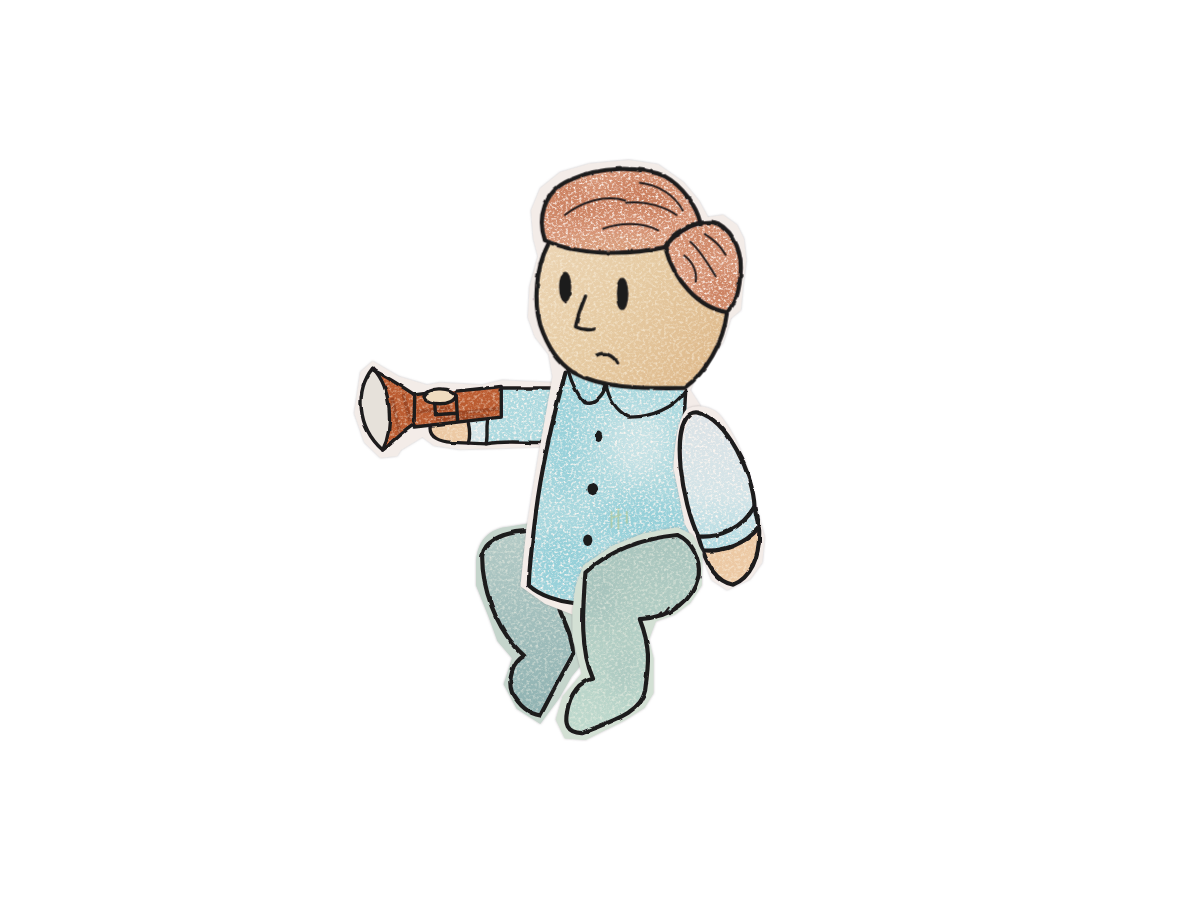
<!DOCTYPE html>
<html lang="en">
<head>
<meta charset="utf-8">
<title>Paper puppet with a torch</title>
<style>
:root{
  --ground:#ffffff;
  --paper:#f3ece8;
  --paper-green:#d3e0d4;
  --paper-green-deep:#c5d5cc;
  --ink:#1f1a1c;
  --skin:#e6cba3;
  --skin-warm:#dfbb8e;
  --hand:#ecc9a4;
  --hair:#d9987a;
  --hair-deep:#b9623c;
  --shirt:#acd9df;
  --shirt-deep:#7fc6d3;
  --sleeve:#d3e4e8;
  --trouser:#b5cfc6;
  --trouser-deep:#9dbbb8;
  --torch:#bb5c31;
  --torch-deep:#7f2f14;
  --lens:#e6e1da;
}
html,body{margin:0;padding:0;background:var(--ground);overflow:hidden}
.stage{position:relative;width:1200px;height:900px;overflow:hidden;background:var(--ground)}
.puppet{display:block;width:1200px;height:900px}
.paper{fill:var(--paper)}
.paper-green{fill:var(--paper-green)}
.ink{fill:none;stroke:var(--ink);stroke-width:5.4;stroke-linecap:round;stroke-linejoin:round}
.ink-fine{stroke-width:2.6}
.ink-mid{stroke-width:4.4}
.ink-solid{fill:var(--ink)}
</style>
</head>
<body>
<main class="stage">
<svg class="puppet" viewBox="0 0 1568 1176" role="img" aria-label="Cut-paper figure in a blue shirt, sitting and pointing a torch">
  <defs>
    <filter id="crayon" x="-5%" y="-5%" width="110%" height="110%" color-interpolation-filters="sRGB">
      <feTurbulence type="fractalNoise" baseFrequency=".28 .34" numOctaves="3" seed="4" result="noise"/>
      <feColorMatrix in="noise" type="matrix" values="0 0 0 0 1  0 0 0 0 .97  0 0 0 0 .95  2.6 0 0 0 -1.2" result="grain"/>
      <feComposite in="grain" in2="SourceAlpha" operator="in" result="flecks"/>
      <feMerge><feMergeNode in="SourceGraphic"/><feMergeNode in="flecks"/></feMerge>
    </filter>
    <filter id="crayon-soft" x="-5%" y="-5%" width="110%" height="110%" color-interpolation-filters="sRGB">
      <feTurbulence type="fractalNoise" baseFrequency=".25 .3" numOctaves="3" seed="9" result="noise"/>
      <feColorMatrix in="noise" type="matrix" values="0 0 0 0 1  0 0 0 0 .98  0 0 0 0 .93  1.3 0 0 0 -.58" result="grain"/>
      <feComposite in="grain" in2="SourceAlpha" operator="in" result="flecks"/>
      <feMerge><feMergeNode in="SourceGraphic"/><feMergeNode in="flecks"/></feMerge>
    </filter>
    <filter id="pen" x="-10%" y="-10%" width="120%" height="120%">
      <feTurbulence type="fractalNoise" baseFrequency=".06" numOctaves="2" seed="2"/>
      <feDisplacementMap in="SourceGraphic" scale="3.5" xChannelSelector="R" yChannelSelector="G"/>
    </filter>
    <filter id="cut-edge" x="-5%" y="-5%" width="110%" height="110%">
      <feDropShadow dx="0" dy="0" stdDeviation="1.1" flood-color="#7d7378" flood-opacity=".5"/>
    </filter>
    <filter id="smudge" x="-40%" y="-40%" width="180%" height="180%"><feGaussianBlur stdDeviation="14"/></filter>
    <linearGradient id="face-tone" x1="0" y1="0" x2="1" y2=".6">
      <stop offset="0" stop-color="#ecd5b4"/><stop offset=".5" stop-color="var(--skin)"/><stop offset="1" stop-color="var(--skin-warm)"/>
    </linearGradient>
    <linearGradient id="sleeve-tone" x1="0" y1="0" x2="0" y2="1">
      <stop offset="0" stop-color="#dde3e7"/><stop offset=".6" stop-color="var(--sleeve)"/><stop offset="1" stop-color="#aedae1"/>
    </linearGradient>
    <linearGradient id="trouser-tone" x1="0" y1="0" x2="0" y2="1">
      <stop offset="0" stop-color="#a8c4bd"/><stop offset="1" stop-color="#bed9cd"/>
    </linearGradient>
    <linearGradient id="far-trouser-tone" x1="0" y1="0" x2="0" y2="1">
      <stop offset="0" stop-color="#b3cac6"/><stop offset="1" stop-color="#8fb2b2"/>
    </linearGradient>
    <path id="shirt-shape" d="M740 485C722 545 705 625 699 680C695 715 691 745 691 765C705 778 730 786 752 789L775 760L900 705L897 510L800 495Z"/>
    <path id="face-shape" d="M716 318C700 350 697 395 706 425C715 452 730 474 748 486C785 507 835 508 894 507C922 488 945 448 950 408C915 400 885 360 869 323C820 333 760 331 716 318Z"/>
    <path id="fringe-shape" d="M712 314C702 285 710 250 745 235C785 217 835 217 868 230C892 243 910 270 915 291C900 295 880 306 869 323C820 334 755 334 712 314Z"/>
    <path id="side-hair-shape" d="M869 323C877 303 905 290 930 290C955 295 968 325 968 350C967 375 962 398 950 408C912 402 880 365 869 323Z"/>
    <path id="near-leg-shape" d="M775 887C758 850 761 800 765 748C795 720 840 703 885 699C905 708 915 730 913 752C905 785 880 806 836 809C850 845 848 865 843 902C838 930 805 940 760 958C740 957 738 945 741 930C745 905 758 890 775 887Z"/>
    <path id="torch-cone-shape" d="M487 483C505 492 530 508 542 516L540 554C528 562 512 580 500 588C511 565 512 515 487 483Z"/>
    <path id="torch-barrel-shape" d="M541 516L655 505L655 545L541 558Z"/>
    <path id="lens-shape" d="M487 481C464 510 466 558 500 588C514 560 513 508 487 481Z"/>
    <path id="thumb-shape" d="M554 518C557 506 588 504 596 517C592 531 558 531 554 518Z"/>
    <clipPath id="shirt-clip"><use href="#shirt-shape"/></clipPath>
    <clipPath id="fringe-clip"><use href="#fringe-shape"/></clipPath>
    <clipPath id="side-hair-clip"><use href="#side-hair-shape"/></clipPath>
    <clipPath id="torch-clip"><use href="#torch-cone-shape"/><use href="#torch-barrel-shape"/></clipPath>
    <clipPath id="near-leg-clip"><use href="#near-leg-shape"/></clipPath>
  </defs>

  <g id="torch-arm">
    <path class="paper" filter="url(#cut-edge)" d="M463 540L471 486L487 472L521 492L558 503L575 500L630 503L656 497L728 500L726 583L640 586L600 587L567 582L552 571L524 588L519 596L497 598L476 578Z"/>
    <g filter="url(#crayon)">
      <path fill="var(--shirt)" d="M655 508L724 508L708 578L610 579L611 553L655 545Z"/>
      <path fill="var(--sleeve)" d="M612 553L637 551L636 580L612 579Z"/>
    </g>
    <path fill="var(--hand)" filter="url(#crayon-soft)" d="M562 556C561 572 575 577 590 578L612 579L612 552Z"/>
    <g filter="url(#crayon-soft)">
      <use href="#torch-cone-shape" fill="var(--torch)"/>
      <use href="#torch-barrel-shape" fill="var(--torch)"/>
      <g clip-path="url(#torch-clip)" fill="none" stroke="var(--torch-deep)" stroke-width="5" opacity=".5">
        <path d="M512 520L524 572M527 515L536 550M545 538L590 533M600 540L652 534M570 548L640 543"/>
      </g>
    </g>
    <use href="#lens-shape" fill="var(--lens)"/>
    <use href="#thumb-shape" fill="#f0dcc0"/>
    <g class="ink ink-mid" filter="url(#pen)">
      <use href="#lens-shape"/>
      <path d="M487 483C505 492 530 508 542 516L541 555C528 562 512 580 500 588"/>
      <path d="M541 516L556 514M596 511L655 505L655 545L541 558"/>
      <use href="#thumb-shape"/>
      <path d="M596 517L598 551M568 527L569 542L596 540"/>
      <path d="M562 558C561 572 575 577 590 578L636 580C660 575 690 579 710 578M655 507L724 507"/>
      <path d="M612 553C614 562 614 572 612 579M637 550C635 562 638 570 635 580"/>
    </g>
  </g>

  <g id="far-leg">
    <path fill="var(--paper-green-deep)" filter="url(#cut-edge)" d="M622 738C622 706 640 690 666 688L690 684L760 720L772 850L757 872L747 884L731 912L706 946L675 926L658 894L669 860L650 838L638 805L622 765Z"/>
    <path fill="url(#far-trouser-tone)" filter="url(#crayon-soft)" d="M688 693C655 695 632 710 630 727C630 765 645 820 685 857C670 865 663 888 669 905C680 925 692 933 706 935C720 908 735 880 749 855C748 830 740 815 733 798L750 740Z"/>
    <path class="ink" filter="url(#pen)" d="M686 694C655 696 632 708 630 727C630 765 645 820 685 857C670 865 663 888 669 905C680 925 692 933 706 935C720 908 735 880 749 855C748 830 738 815 731 796"/>
  </g>

  <g id="head-and-body">
    <path class="paper" filter="url(#cut-edge)" d="M697 312L694 275L706 246L732 225L770 214L822 209L860 215L893 238L913 262L925 284L945 281L963 294L972 312L975 340L971 372L968 405L955 416L945 447L928 470L908 493L902 510L915 530L915 700L780 770L748 803L712 789L680 766L688 690L705 587L722 492L717 463L699 440L690 415L692 375L703 335Z"/>
    <g id="shirt">
      <g filter="url(#crayon)">
        <use href="#shirt-shape" fill="var(--shirt)"/>
        <g clip-path="url(#shirt-clip)">
          <g fill="var(--shirt-deep)" filter="url(#smudge)" opacity=".5">
            <ellipse cx="738" cy="585" rx="18" ry="70"/>
            <ellipse cx="735" cy="735" rx="40" ry="45"/>
            <ellipse cx="835" cy="680" rx="65" ry="30"/>
            <ellipse cx="760" cy="510" rx="24" ry="14"/>
          </g>
          <ellipse cx="835" cy="580" rx="40" ry="45" fill="#d8e8ea" opacity=".6" filter="url(#smudge)"/>
        </g>
      </g>
      <path d="M799 668V690M808 664V692M819 668V684M799 677L812 672" fill="none" stroke="#c5c374" stroke-width="2.5" opacity=".4"/>
      <g class="ink" filter="url(#pen)">
        <path d="M739 487C722 545 705 625 699 680C695 715 691 745 691 765C705 778 730 786 749 788"/>
        <path class="ink-mid" d="M742 483C746 497 752 514 764 526C775 530 788 518 792 503C795 520 805 536 821 545C850 546 882 533 896 510L894 545"/>
      </g>
      <g class="ink-solid" filter="url(#pen)">
        <ellipse cx="782" cy="570" rx="5" ry="7.5"/>
        <ellipse cx="774.500" cy="639" rx="7" ry="8"/>
        <ellipse cx="768" cy="706" rx="6" ry="7.500"/>
      </g>
    </g>
    <g id="head">
      <use href="#face-shape" fill="url(#face-tone)" filter="url(#crayon-soft)"/>
      <g filter="url(#crayon)">
        <use href="#fringe-shape" fill="var(--hair)"/>
        <g clip-path="url(#fringe-clip)">
          <g fill="var(--hair-deep)" opacity=".5" filter="url(#smudge)">
            <ellipse cx="770" cy="272" rx="75" ry="13" transform="rotate(-8 770 272)"/>
            <ellipse cx="845" cy="258" rx="48" ry="20" transform="rotate(28 845 258)"/>
            <ellipse cx="735" cy="245" rx="28" ry="14"/>
          </g>
          <ellipse cx="800" cy="322" rx="70" ry="9" fill="#d7a07c" filter="url(#smudge)"/>
        </g>
        <use href="#side-hair-shape" fill="var(--hair)"/>
        <g clip-path="url(#side-hair-clip)" fill="var(--hair-deep)" opacity=".42" filter="url(#smudge)">
          <ellipse cx="945" cy="380" rx="26" ry="26"/>
          <ellipse cx="915" cy="315" rx="28" ry="14"/>
        </g>
      </g>
      <g class="ink" filter="url(#pen)">
        <path d="M716 320C700 350 697 395 706 425C715 452 730 474 748 486C785 507 835 508 894 507C922 488 945 448 950 408"/>
        <use href="#fringe-shape"/>
        <use href="#side-hair-shape"/>
      </g>
      <g class="ink ink-fine">
        <path d="M738 281C760 264 790 254 817 262M818 265C845 262 870 271 884 281M788 299C812 290 840 291 860 301M836 239C862 242 882 256 892 275"/>
        <path d="M902 316C915 327 925 345 935 361M921 306C934 314 942 322 948 333M894 334C905 342 911 355 909 368"/>
      </g>
      <g class="ink-solid" filter="url(#pen)">
        <ellipse cx="738.500" cy="375" rx="8" ry="20"/>
        <ellipse cx="813.500" cy="384" rx="7.500" ry="21"/>
      </g>
      <path class="ink ink-mid" filter="url(#pen)" d="M765 387C760 400 754 415 752 427C760 431 768 432 776 430M780 464C789 459 801 464 806 474"/>
    </g>
  </g>

  <g id="resting-arm">
    <path class="paper" filter="url(#cut-edge)" d="M880 612C882 575 886 548 897 535C912 526 935 532 945 548C970 582 984 630 989 665L999 702L996 735L980 757L950 771L930 758L915 720L895 685Z"/>
    <path fill="url(#sleeve-tone)" filter="url(#crayon)" d="M912 539C950 548 985 620 986 664L991 691C975 710 945 722 918 719L912 700C895 660 874 560 912 539Z"/>
    <path fill="var(--hand)" filter="url(#crayon-soft)" d="M918 719C945 722 975 710 991 690C994 730 980 755 958 764C935 758 925 738 918 719Z"/>
    <g class="ink" filter="url(#pen)">
      <path d="M912 539C950 548 985 620 986 664L992 693C993 730 980 755 958 764C935 760 925 738 918 719L912 700C891 655 876 560 902 541Q907 538 912 539Z"/>
      <path d="M913 701C940 703 970 690 985 663M918 719C945 722 975 710 991 690"/>
    </g>
  </g>

  <g id="near-leg">
    <path class="paper-green" filter="url(#cut-edge)" d="M748 798L752 766L762 739L800 713L840 697L885 689L905 699L918 722L917 765L902 788L882 803L857 812L848 836L854 860L854 906L842 925L815 942L765 967L738 965L726 940L735 910L760 880L748 832Z"/>
    <g filter="url(#crayon-soft)">
      <use href="#near-leg-shape" fill="url(#trouser-tone)"/>
      <g clip-path="url(#near-leg-clip)" fill="var(--trouser-deep)" filter="url(#smudge)" opacity=".45">
        <ellipse cx="782" cy="780" rx="22" ry="40"/>
        <ellipse cx="815" cy="880" rx="18" ry="30"/>
      </g>
    </g>
    <use href="#near-leg-shape" class="ink" filter="url(#pen)"/>
    <path class="ink ink-fine" d="M857 807L864 800M866 804L874 794M876 800L885 790"/>
  </g>
</svg>
</main>
</body>
</html>
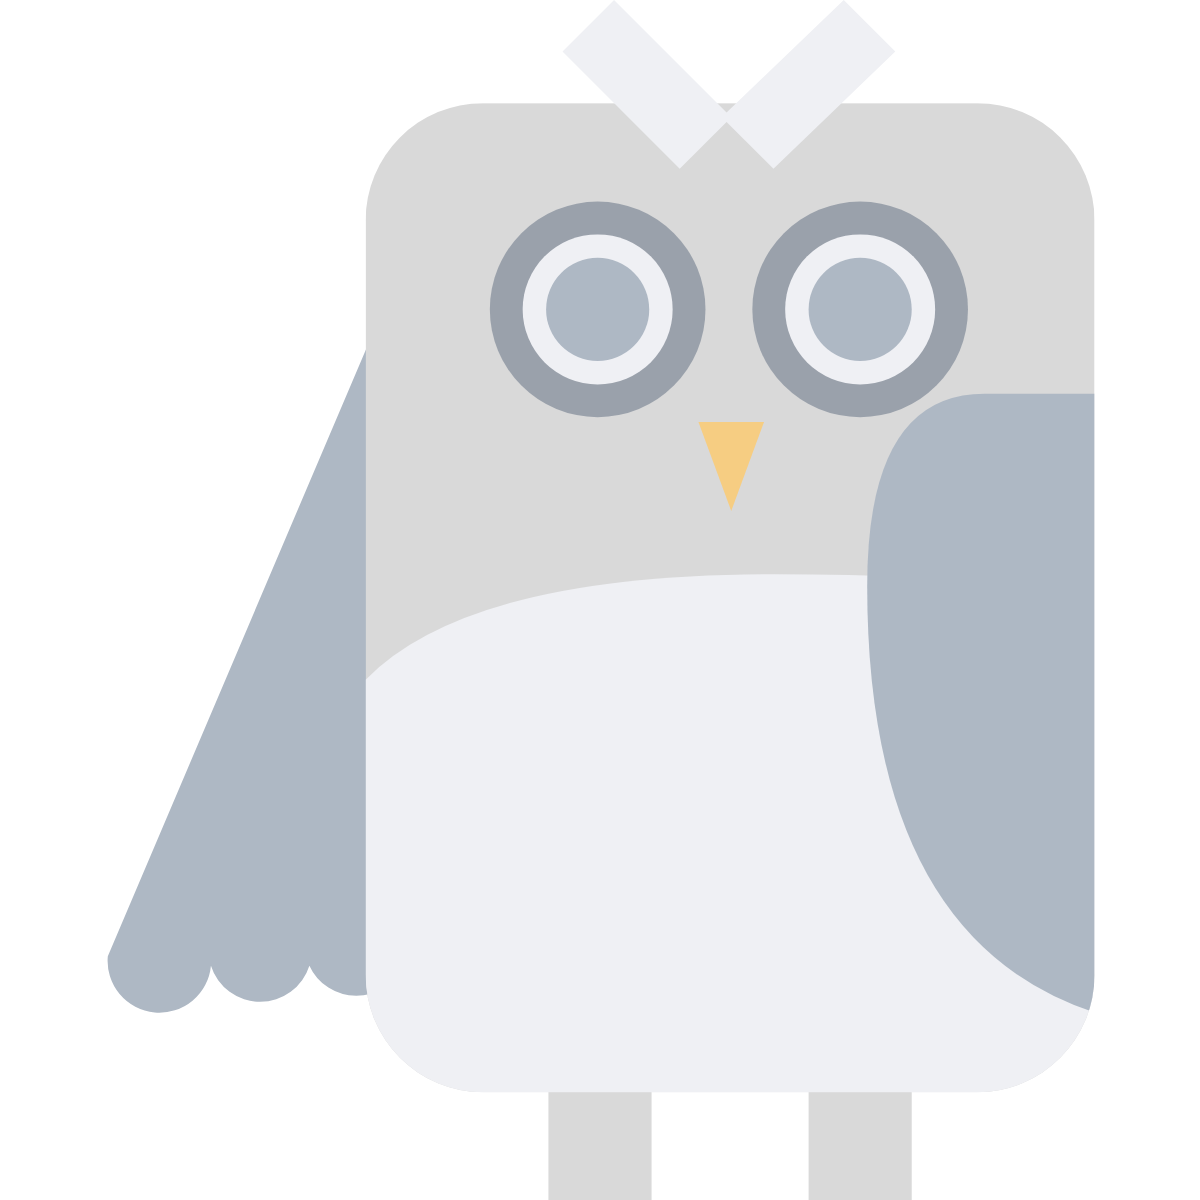
<!DOCTYPE html>
<html lang="en">
<head>
<meta charset="utf-8">
<title>Grey Owl</title>
<link rel="stylesheet" href="https://fonts.googleapis.com/css2?family=Inter&display=swap">
<style>
:root{
  --bg:#ffffff;
  --head:#d9d9d9;
  --belly:#eff0f4;
  --wing:#aeb8c4;
  --ring:#9aa1ab;
  --eye-white:#eff0f4;
  --pupil:#aeb8c4;
  --beak:#f6cd82;
  --leg:#d9d9d9;
}
html,body{margin:0;padding:0;width:1200px;height:1200px;overflow:hidden;background:var(--bg);font-family:'Inter',sans-serif}
svg{display:block}
</style>
</head>
<body>
<svg width="1200" height="1200" viewBox="0 0 512 512" role="img" aria-label="Grey owl">
  <defs>
    <clipPath id="body-clip">
      <rect x="156" y="44" width="311" height="422" rx="50"/>
    </clipPath>
    <g id="eye">
      <circle r="46" fill="var(--ring)"/>
      <circle r="32" fill="var(--eye-white)"/>
      <circle r="22" fill="var(--pupil)"/>
    </g>
  </defs>

  <g class="legs" fill="var(--leg)">
    <rect x="234" y="460" width="44" height="52"/>
    <rect x="345" y="460" width="44" height="52"/>
  </g>

  <path class="left-wing" fill="var(--wing)" d="M160 140 L46 408 A22 22 0 0 0 90 412 A22 22 0 0 0 132 412 A22 22 0 0 0 172 412 L172 140 Z"/>

  <g class="body" clip-path="url(#body-clip)">
    <rect x="156" y="44" width="311" height="422" fill="var(--head)"/>
    <path class="belly" fill="var(--belly)" d="M156 290 Q200 245 330 245 Q440 245 467 260 L467 470 L156 470 Z"/>
    <path class="right-wing" fill="var(--wing)" d="M467 168 L420 168 Q370 168 370 250 Q370 400 467 432 Z"/>
  </g>

  <path class="ear-tufts" fill="var(--eye-white)" d="M262 0 L240 22 L290 72 L310 52 L330 72 L382 22 L360 0 L310 48 Z"/>

  <use href="#eye" x="255" y="132"/>
  <use href="#eye" x="367" y="132"/>

  <path class="beak" fill="var(--beak)" d="M298 180 L326 180 L312 218 Z"/>
</svg>
</body>
</html>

§ **WORK REQUIRED**: When a line in the listing has the word "shirt", return that line.

§ **TASK OUTPUT**:
  --shirt:#acd9df;
  --shirt-deep:#7fc6d3;
<svg class="puppet" viewBox="0 0 1568 1176" role="img" aria-label="Cut-paper figure in a blue shirt, sitting and pointing a torch">
    <path id="shirt-shape" d="M740 485C722 545 705 625 699 680C695 715 691 745 691 765C705 778 730 786 752 789L775 760L900 705L897 510L800 495Z"/>
    <clipPath id="shirt-clip"><use href="#shirt-shape"/></clipPath>
      <path fill="var(--shirt)" d="M655 508L724 508L708 578L610 579L611 553L655 545Z"/>
    <g id="shirt">
        <use href="#shirt-shape" fill="var(--shirt)"/>
        <g clip-path="url(#shirt-clip)">
          <g fill="var(--shirt-deep)" filter="url(#smudge)" opacity=".5">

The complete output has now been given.